Every Pentecost weekend, when the feria de Nîmes arrives, a good part of the aficionados display the same dress code: white t-shirt and jeans. For the 70th anniversary of the event, this year, it is impossible to escape this trend. Because in the Gard prefecture, everyone is convinced that denim has its roots in the “toile de Nîmes”.
For nearly five years, the association Les Gens Denîm has wanted to explain to the whole world that if Levi Strauss was able to make a fortune, it is partly thanks to Nîmes. At Les Enfants Denîm, a very popular bar during the feria and the rest of the year, the owner Corentin Carpentier is one of the ambassadors of this heritage. He declines it both in the decoration of his festive place and through his outfits. At the other end of the city, the Montaury district committee even aims to create a festival dedicated to jeans.
700 meters of yarn
Guillaume Sagot, 36, founded the Ateliers de Nîmes in 2016 to manufacture jeans.
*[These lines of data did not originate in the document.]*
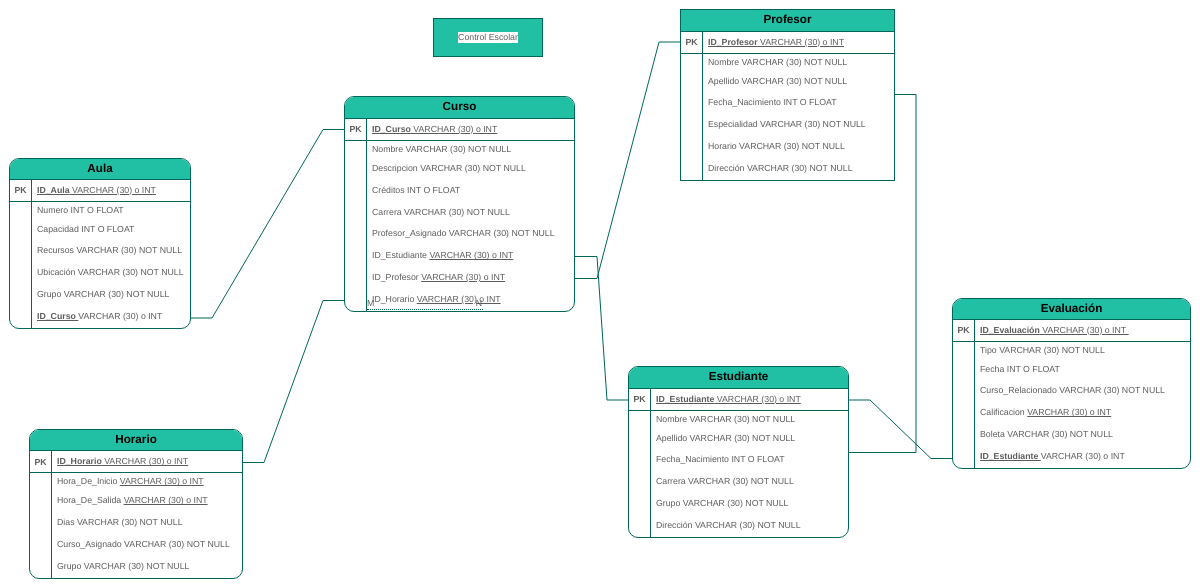
<!DOCTYPE html>
<html lang="es">
<head>
<meta charset="utf-8">
<title>Control Escolar</title>
<style>
:root {
  --fill: #21c0a5;
  --line: #006658;
  --text: #5c5c5c;
  --heading: #000;
  --paper: #fff;
}
* { box-sizing: border-box; margin: 0; padding: 0; }
body { background: var(--paper); overflow: hidden; }
.diagram {
  position: relative;
  width: 1200px;
  height: 588px;
  overflow: hidden;
  background: var(--paper);
  color: var(--text);
  font: 8.75px/12px "Liberation Sans", Arial, sans-serif;
  text-rendering: geometricPrecision;
  white-space: nowrap;
}
.connectors { position: absolute; inset: 0; fill: none; stroke: var(--line); stroke-width: 1; }
.diagram-title {
  position: absolute;
  left: 433px; top: 18px; width: 110px; height: 39px;
  display: flex; align-items: center; justify-content: center;
  background: var(--fill);
  border: 1px solid var(--line);
  font-size: inherit; font-weight: 400;
}
.diagram-title span { background: var(--paper); line-height: 11px; }
.entity {
  position: absolute;
  display: flex; flex-direction: column;
  background: var(--paper);
  border: 1px solid var(--line);
  border-radius: 10px;
  overflow: hidden;
}
.entity h2 {
  height: 22px;
  display: flex; align-items: center; justify-content: center;
  background: var(--fill);
  border-bottom: 1px solid var(--line);
  color: var(--heading);
  font-size: 11.7px; font-weight: 700;
}
.primary { display: flex; height: 22px; border-bottom: 1px solid var(--line); }
.key {
  flex: none; width: 22px;
  display: flex; align-items: center; justify-content: center;
  border-right: 1px solid var(--line);
  font-weight: 700;
}
.primary p { padding-left: 5px; line-height: 21px; text-decoration: underline; }
.fields { flex: 1; margin-left: 21px; padding-left: 5px; border-left: 1px solid var(--line); list-style: none; }
.fields li { height: 21.9px; line-height: 21.9px; }
.fields li:first-child { height: 17px; line-height: 17px; }
u b { font-weight: 700; }

.aula { left: 9px; top: 158px; width: 182px; height: 171px; }
.curso { left: 344px; top: 96px; width: 231px; height: 216px; }
.profesor { left: 680px; top: 9px; width: 215px; height: 172px; border-radius: 0; }
.estudiante { left: 628px; top: 366px; width: 221px; height: 172px; }
.evaluacion { left: 952px; top: 298px; width: 239px; height: 171px; }
.horario { left: 29px; top: 429px; width: 214px; height: 150px; }

.cardinality {
  position: absolute;
  left: 367px; top: 297px; width: 116px; height: 13px;
  display: flex; justify-content: space-between;
  padding-right: 1px;
  border-bottom: 1px dotted var(--line);
}
</style>
</head>
<body>
<main class="diagram">
  <h1 class="diagram-title"><span>Control Escolar</span></h1>

  <svg class="connectors" width="1200" height="588" viewBox="0 0 1200 588" aria-hidden="true">
    <polyline points="190,318 212,318 323,129.5 345,129.5"/>
    <polyline points="242,462.5 264,462.5 323,300.5 345,300.5"/>
    <polyline points="574,256.5 597,256.5 607,400 629,400"/>
    <polyline points="574,278.5 597,278.5 659,42 681,42"/>
    <polyline points="894,94.5 916,94.5 916,452.5 848,452.5"/>
    <polyline points="848,400 870,400 931,458.5 953,458.5"/>
  </svg>

  <section class="entity aula">
    <h2>Aula</h2>
    <div class="primary"><span class="key">PK</span><p><b>ID_Aula</b> VARCHAR (30) o INT</p></div>
    <ul class="fields">
      <li>Numero INT O FLOAT</li>
      <li>Capacidad INT O FLOAT</li>
      <li>Recursos VARCHAR (30) NOT NULL</li>
      <li>Ubicación VARCHAR (30) NOT NULL</li>
      <li>Grupo VARCHAR (30) NOT NULL</li>
      <li><u><b>ID_Curso </b></u>VARCHAR (30) o INT</li>
    </ul>
  </section>

  <section class="entity curso">
    <h2>Curso</h2>
    <div class="primary"><span class="key">PK</span><p><b>ID_Curso</b> VARCHAR (30) o INT</p></div>
    <ul class="fields">
      <li>Nombre VARCHAR (30) NOT NULL</li>
      <li>Descripcion VARCHAR (30) NOT NULL</li>
      <li>Créditos INT O FLOAT</li>
      <li>Carrera VARCHAR (30) NOT NULL</li>
      <li>Profesor_Asignado VARCHAR (30) NOT NULL</li>
      <li>ID_Estudiante <u>VARCHAR (30) o INT</u></li>
      <li>ID_Profesor <u>VARCHAR (30) o INT</u></li>
      <li>ID_Horario <u>VARCHAR (30) o INT</u></li>
    </ul>
  </section>
  <div class="cardinality"><span>M</span><span>N</span></div>

  <section class="entity profesor">
    <h2>Profesor</h2>
    <div class="primary"><span class="key">PK</span><p><b>ID_Profesor</b> VARCHAR (30) o INT</p></div>
    <ul class="fields">
      <li>Nombre VARCHAR (30) NOT NULL</li>
      <li>Apellido VARCHAR (30) NOT NULL</li>
      <li>Fecha_Nacimiento INT O FLOAT</li>
      <li>Especialidad VARCHAR (30) NOT NULL</li>
      <li>Horario VARCHAR (30) NOT NULL</li>
      <li>Dirección VARCHAR (30) NOT NULL</li>
    </ul>
  </section>

  <section class="entity estudiante">
    <h2>Estudiante</h2>
    <div class="primary"><span class="key">PK</span><p><b>ID_Estudiante</b> VARCHAR (30) o INT</p></div>
    <ul class="fields">
      <li>Nombre VARCHAR (30) NOT NULL</li>
      <li>Apellido VARCHAR (30) NOT NULL</li>
      <li>Fecha_Nacimiento INT O FLOAT</li>
      <li>Carrera VARCHAR (30) NOT NULL</li>
      <li>Grupo VARCHAR (30) NOT NULL</li>
      <li>Dirección VARCHAR (30) NOT NULL</li>
    </ul>
  </section>

  <section class="entity evaluacion">
    <h2>Evaluación</h2>
    <div class="primary"><span class="key">PK</span><p><b>ID_Evaluación</b> VARCHAR (30) o INT&nbsp;</p></div>
    <ul class="fields">
      <li>Tipo VARCHAR (30) NOT NULL</li>
      <li>Fecha INT O FLOAT</li>
      <li>Curso_Relacionado VARCHAR (30) NOT NULL</li>
      <li>Calificacion <u>VARCHAR (30) o INT</u></li>
      <li>Boleta VARCHAR (30) NOT NULL</li>
      <li><u><b>ID_Estudiante </b></u>VARCHAR (30) o INT</li>
    </ul>
  </section>

  <section class="entity horario">
    <h2>Horario</h2>
    <div class="primary"><span class="key">PK</span><p><b>ID_Horario</b> VARCHAR (30) o INT</p></div>
    <ul class="fields">
      <li>Hora_De_Inicio <u>VARCHAR (30) o INT</u></li>
      <li>Hora_De_Salida <u>VARCHAR (30) o INT</u></li>
      <li>Dias VARCHAR (30) NOT NULL</li>
      <li>Curso_Asignado VARCHAR (30) NOT NULL</li>
      <li>Grupo VARCHAR (30) NOT NULL</li>
    </ul>
  </section>
</main>
</body>
</html>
Initially, he bought the fabric in Italy and had the jeans assembled in Marseille or Bobigny. “Then in 2020, he explains, I wanted to make canvas to revive this local know-how which has completely disappeared from the city and was a bit forgotten”.
In a former shoe factory, an old weaving loom from a village in the Loire has just returned to service. When the machine restarts, noisy and imposing, it imposes its pace and rhythm to make the thick indigo canvas. On the large cylinder, 700 meters of “twisted” threads intersect to give this resistant canvas that is denim. The denim is made on site with the support of two former textile workers.
Originally from the Loire, Lucien Bialic and Alain Beauchemin, found themselves thanks to an article in Midi libre which evoked Guillaume Sagot’s “a little crazy” project. “One day, Alain, who lived in the area, called me to tell me this story and we wanted to help Guillaume”, says Lucien, who still lives in the Loire and travels several times a month by as an expert. “By sound, I can tell if everything is working fine or if there is a problem,” he says, happy to see that “a young man is putting our manual loom back on track and bringing denim back to the House “.
Produced in the Cévennes
Today, the Ateliers de Nîmes produce 2,400 pants a year, assembled in Portugal and sold for between 130 and 180 euros each in about fifteen stores in France, including La Samaritaine and Le Printemps Haussmann, in Paris. A first victory for Guillaume Sagot, who employs four people and wants to make his brand an ecological model. “Our goal is to produce work that is thoughtful and less harmful to the environment, with as little water as possible, without the use of polyester or solvents. We want to make customers aware of this aspect. »
The people of Nîmes would like us to remember the role of their city in the past of jeans, even if it remains difficult to confirm. “History is vague, recognizes Alain Boix, director of the Esmod school in Lyon, but I think that Nîmes has a part in jeans in its history. In the 16th century, weavers were numerous in this southern city.
They exploit in particular the silk and the wool produced in the neighboring Cévennes to make a thick canvas, especially intended for the peasants, and which, according to Alain Boix, has the particularity of having an “indigo blue warp thread and an ecru weft thread “. “The city had its textile industry, which notably manufactured twill [a type of fabric] and a Nîmes would one day have had the idea of sending rolls of this fabric to Genoa, a great textile power and importer of the color indigo. It is in fact from this city that the word “jeans” comes from, which corresponds to “Genoa” pronounced in English…”
The municipality of Nîmes, which is fighting to obtain the UNESCO label for the Roman temple, the Maison Carrée, is becoming aware of the potential of this story. The new Culture Assistant, Sophie Roulle, is determined to move the lines: “So far, the history of jeans has not been highlighted too much, but we are working to obtain elements scientifically and culturally proven. We are also thinking about the idea of a museum dedicated to textiles and canvas from Nîmes. »
This museum, carried by the mayor (LR) Jean-Paul Fournier, will certainly not see the light of day for several years, but Guillaume Sagot, he is betting on the future. A new, much more modern loom is due to arrive in his workshop in the coming weeks to increase fabric production. Target set: 20,000 jeans per year.